You stepped into that moment when you fully realize that the ‘system’ is ‘rigged’ (philosophically and structurally) to produce winners and losers; and the designated losers look like you!
And being true to yourself means that you can never turn your back on that knowing…
It’s that identifying, defining and self-realization moment when you understand that you share every under-expectation, the many stereotypical dismissals, and all of the nullifying thoughts that are visited on the children. Perhaps, you realize that when staff persons are ‘making fun of’, or talking negatively about the children, their parents, or the community where they live. They are also talking about you, your parents, and your community where you live (or once lived) with the parents and children.
An under and graduate college degree, professional licenses, and certifications don’t ever seem to certify and officiate your humanity, or justify your leadership position.
There are moments that seem almost hopeless:
In one majority Black school a transferred White teacher with a history of bigotry and discrimination in preventing Black kids from gaining access to his AP classes (the reason he was transferred); was voted in by the Black and White staff in his new school as the building union chapter leader…

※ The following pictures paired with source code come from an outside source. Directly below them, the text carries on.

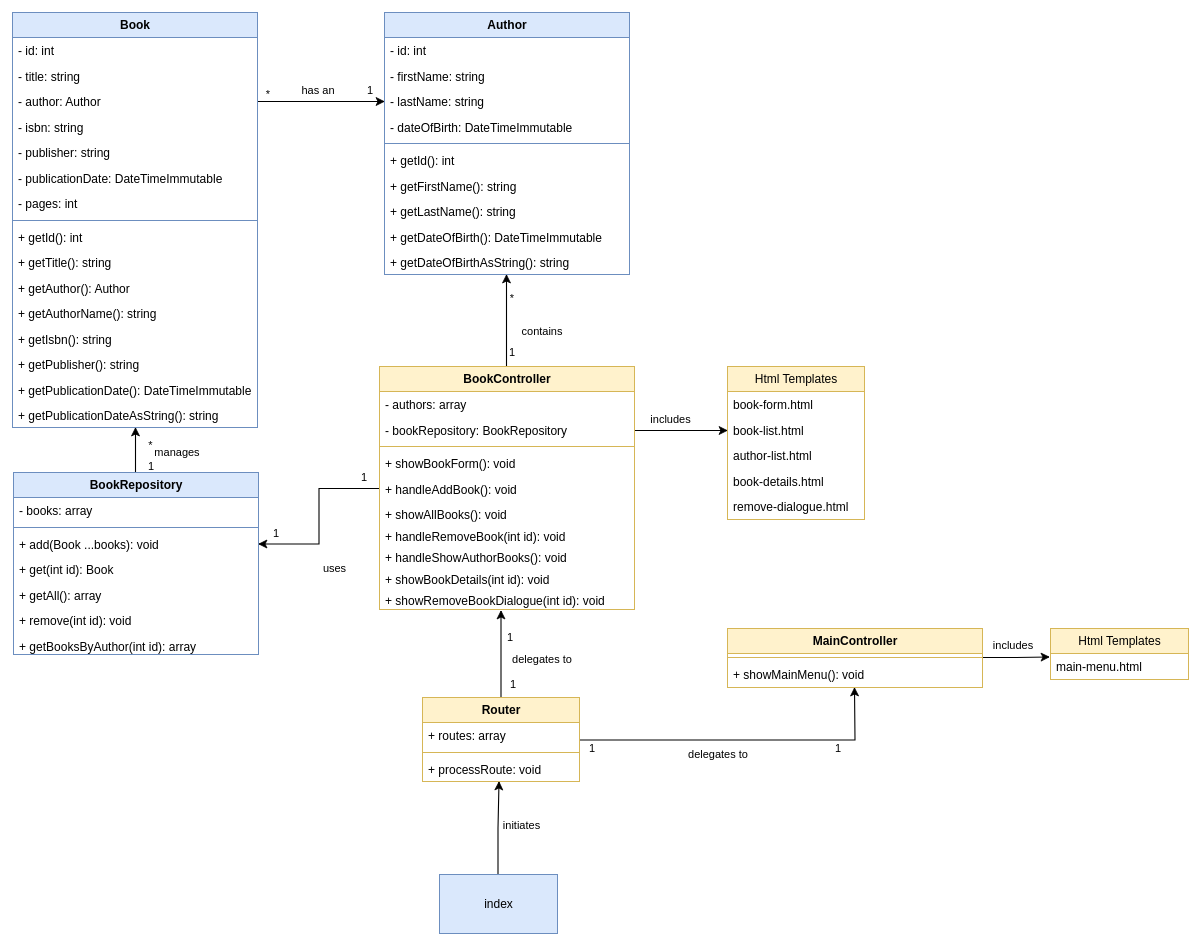
<!DOCTYPE html>
<html lang="en">
<head>
<meta charset="utf-8">
<title>Book library class diagram</title>
<style>
:root {
  --paper: #ffffff;
  --ink: #000000;
  --model-fill: #dae8fc;
  --model-line: #6c8ebf;
  --control-fill: #fff2cc;
  --control-line: #d6b656;
}
* { box-sizing: border-box; margin: 0; padding: 0; }
html, body { width: 1200px; height: 945px; overflow: hidden; background: var(--paper); }
body { font: 12px "Liberation Sans", Arial, sans-serif; color: var(--ink); }
.diagram { position: relative; width: 1200px; height: 945px; overflow: hidden; }
.connectors { position: absolute; left: 0; top: 0; }
.connectors g { fill: none; stroke: var(--ink); stroke-width: 1.1; }

.node {
  position: absolute;
  display: flex;
  flex-direction: column;
  border: 1px solid var(--line);
  background: var(--paper);
  white-space: nowrap;
}
.model { --fill: var(--model-fill); --line: var(--model-line); }
.control { --fill: var(--control-fill); --line: var(--control-line); }
.node h2 {
  flex: none;
  height: 25px;
  font-size: 12px;
  line-height: 25px;
  text-align: center;
  background: var(--fill);
  border-bottom: 1px solid var(--line);
}
.templates h2 { font-weight: normal; }
.node ul { list-style: none; padding-left: 5px; }
.node li { height: 25.5px; line-height: 26px; }
.node li.compact { height: 21.5px; line-height: 18px; }
.node hr { flex: none; height: 1px; margin: 3px 0 4px; border: 0; background: var(--line); }

.book { left: 12px; top: 12px; width: 246px; height: 416px; }
.author { left: 384px; top: 12px; width: 246px; height: 263px; }
.book-repository { left: 13px; top: 472px; width: 246px; height: 183px; }
.book-controller { left: 379px; top: 366px; width: 256px; height: 244px; }
.book-templates { left: 727px; top: 366px; width: 138px; height: 154px; }
.main-controller { left: 727px; top: 628px; width: 256px; height: 60px; }
.main-controller hr { margin-top: 3px; }
.main-templates { left: 1050px; top: 628px; width: 139px; height: 52px; }
.router { left: 422px; top: 697px; width: 158px; height: 85px; }
.index { left: 439px; top: 874px; width: 119px; height: 60px; background: var(--fill); align-items: center; justify-content: center; }

.label {
  position: absolute;
  left: var(--x);
  top: var(--y);
  transform: translate(-50%, -50%);
  font-size: 11px;
  line-height: 13px;
  white-space: nowrap;
}
</style>
</head>
<body>
<main class="diagram">
  <svg class="connectors" width="1200" height="945" viewBox="0 0 1200 945" aria-hidden="true">
    <defs>
      <marker id="arrow" markerUnits="userSpaceOnUse" markerWidth="12" markerHeight="12" refX="9" refY="5" orient="auto">
        <path d="M9 5L1 9L3 5L1 1Z" fill="#000" stroke="#000" stroke-width="0.8" stroke-linejoin="round"/>
      </marker>
    </defs>
    <g marker-end="url(#arrow)">
      <path id="book-to-author" d="M257 101.5H384"/>
      <path id="controller-to-author" d="M506.5 366V275"/>
      <path id="repository-to-book" d="M135.5 472V428"/>
      <path id="controller-to-repository" d="M379 488.5H319V544H259"/>
      <path id="controller-to-templates" d="M634 430.5H727"/>
      <path id="router-to-book-controller" d="M501 697V611"/>
      <path id="router-to-main-controller" d="M580 740H855L854.5 688"/>
      <path id="main-controller-to-templates" d="M982 657.5H1016L1049 657"/>
      <path id="index-to-router" d="M498 874V828L499 782"/>
    </g>
  </svg>

  <section class="node model book">
    <h2>Book</h2>
    <ul>
      <li>- id: int</li>
      <li>- title: string</li>
      <li>- author: Author</li>
      <li>- isbn: string</li>
      <li>- publisher: string</li>
      <li>- publicationDate: DateTimeImmutable</li>
      <li>- pages: int</li>
    </ul>
    <hr>
    <ul>
      <li>+ getId(): int</li>
      <li>+ getTitle(): string</li>
      <li>+ getAuthor(): Author</li>
      <li>+ getAuthorName(): string</li>
      <li>+ getIsbn(): string</li>
      <li>+ getPublisher(): string</li>
      <li>+ getPublicationDate(): DateTimeImmutable</li>
      <li>+ getPublicationDateAsString(): string</li>
    </ul>
  </section>

  <section class="node model author">
    <h2>Author</h2>
    <ul>
      <li>- id: int</li>
      <li>- firstName: string</li>
      <li>- lastName: string</li>
      <li>- dateOfBirth: DateTimeImmutable</li>
    </ul>
    <hr>
    <ul>
      <li>+ getId(): int</li>
      <li>+ getFirstName(): string</li>
      <li>+ getLastName(): string</li>
      <li>+ getDateOfBirth(): DateTimeImmutable</li>
      <li>+ getDateOfBirthAsString(): string</li>
    </ul>
  </section>

  <section class="node model book-repository">
    <h2>BookRepository</h2>
    <ul>
      <li>- books: array</li>
    </ul>
    <hr>
    <ul>
      <li>+ add(Book ...books): void</li>
      <li>+ get(int id): Book</li>
      <li>+ getAll(): array</li>
      <li>+ remove(int id): void</li>
      <li>+ getBooksByAuthor(int id): array</li>
    </ul>
  </section>

  <section class="node control book-controller">
    <h2>BookController</h2>
    <ul>
      <li>- authors: array</li>
      <li>- bookRepository: BookRepository</li>
    </ul>
    <hr>
    <ul>
      <li>+ showBookForm(): void</li>
      <li>+ handleAddBook(): void</li>
      <li>+ showAllBooks(): void</li>
      <li class="compact">+ handleRemoveBook(int id): void</li>
      <li class="compact">+ handleShowAuthorBooks(): void</li>
      <li class="compact">+ showBookDetails(int id): void</li>
      <li class="compact">+ showRemoveBookDialogue(int id): void</li>
    </ul>
  </section>

  <section class="node control templates book-templates">
    <h2>Html Templates</h2>
    <ul>
      <li>book-form.html</li>
      <li>book-list.html</li>
      <li>author-list.html</li>
      <li>book-details.html</li>
      <li>remove-dialogue.html</li>
    </ul>
  </section>

  <section class="node control main-controller">
    <h2>MainController</h2>
    <hr>
    <ul>
      <li>+ showMainMenu(): void</li>
    </ul>
  </section>

  <section class="node control templates main-templates">
    <h2>Html Templates</h2>
    <ul>
      <li>main-menu.html</li>
    </ul>
  </section>

  <section class="node control router">
    <h2>Router</h2>
    <ul>
      <li>+ routes: array</li>
    </ul>
    <hr>
    <ul>
      <li>+ processRoute: void</li>
    </ul>
  </section>

  <section class="node model index">index</section>

  <span class="label" style="--x:268px;--y:94px">*</span>
  <span class="label" style="--x:318px;--y:90px">has an</span>
  <span class="label" style="--x:370px;--y:90px">1</span>

  <span class="label" style="--x:512px;--y:298px">*</span>
  <span class="label" style="--x:542px;--y:331px">contains</span>
  <span class="label" style="--x:512px;--y:352px">1</span>

  <span class="label" style="--x:150.5px;--y:445px">*</span>
  <span class="label" style="--x:177px;--y:452px">manages</span>
  <span class="label" style="--x:151px;--y:466px">1</span>

  <span class="label" style="--x:364px;--y:477px">1</span>
  <span class="label" style="--x:276px;--y:533px">1</span>
  <span class="label" style="--x:334.5px;--y:568px">uses</span>

  <span class="label" style="--x:670.5px;--y:419px">includes</span>

  <span class="label" style="--x:510px;--y:637px">1</span>
  <span class="label" style="--x:542px;--y:659px">delegates to</span>
  <span class="label" style="--x:513px;--y:684px">1</span>

  <span class="label" style="--x:592px;--y:748px">1</span>
  <span class="label" style="--x:718px;--y:754px">delegates to</span>
  <span class="label" style="--x:838px;--y:748px">1</span>

  <span class="label" style="--x:1013px;--y:645px">includes</span>
  <span class="label" style="--x:521.5px;--y:825px">initiates</span>
</main>
</body>
</html>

It’s the loneliness of the politically aware principal. You set a ridiculous (and ludicrous if it were not sad and tragic) standard of expectations; you want your children to be treated like the entitled children (in the district) of America; and Both Black and White stakeholders work hard to frustrate your efforts…
Maybe it is even your White (or simple-minded Black) principal colleagues who speak of the ‘Principalship’ as an occupation or job; when you are thinking of it as a life-line, a lighthouse in a societal storm, a conscious call to service on behalf of an endangered people for whom society has rejected and forgotten.
It would come early for me as a reminder in my first year as principal, before the start of school. I (dressed in a jacket and tie), standing in the hall talking to the White custodian (dressed in jeans and a T-shirt); when a White delivery man walks over to the custodian for a principal’s signature. My custodian is so painfully embarrassed by his White brother’s behavior, and then he sadly points to me: “He’s the principal”.
It is that ‘tipping-point’ moment when the principal gets that he or she is no different from the Black and Brown students in their school. And after that moment you cannot just be a ‘company-kept’ school leader.
And as with many self-actualizing moments, the price of ‘self’ knowledge is suffering, but it is a redemptive suffering that frames your work with a meaning and purpose.
An excerpt from chapter 2: The Educational Philosophy of the Principal.
“Neither a title nor position will allow me (even if I chose to try) to escape from my own existential American reality. I am Black and born in a nation where my skin color is a societal identifier and constant underestimation of who people believe I am and what I am capable of becoming…”
Michael A. Johnson has served as a public school teacher, Science Skills Center director, principal, and a school district superintendent. He also served as an adjunct professor of Science Education in the School of Education at St. John’s University. He recently completed a book on school leadership: Report to the Principal’s Office: Tools for Building Successful High School Administrative Leadership…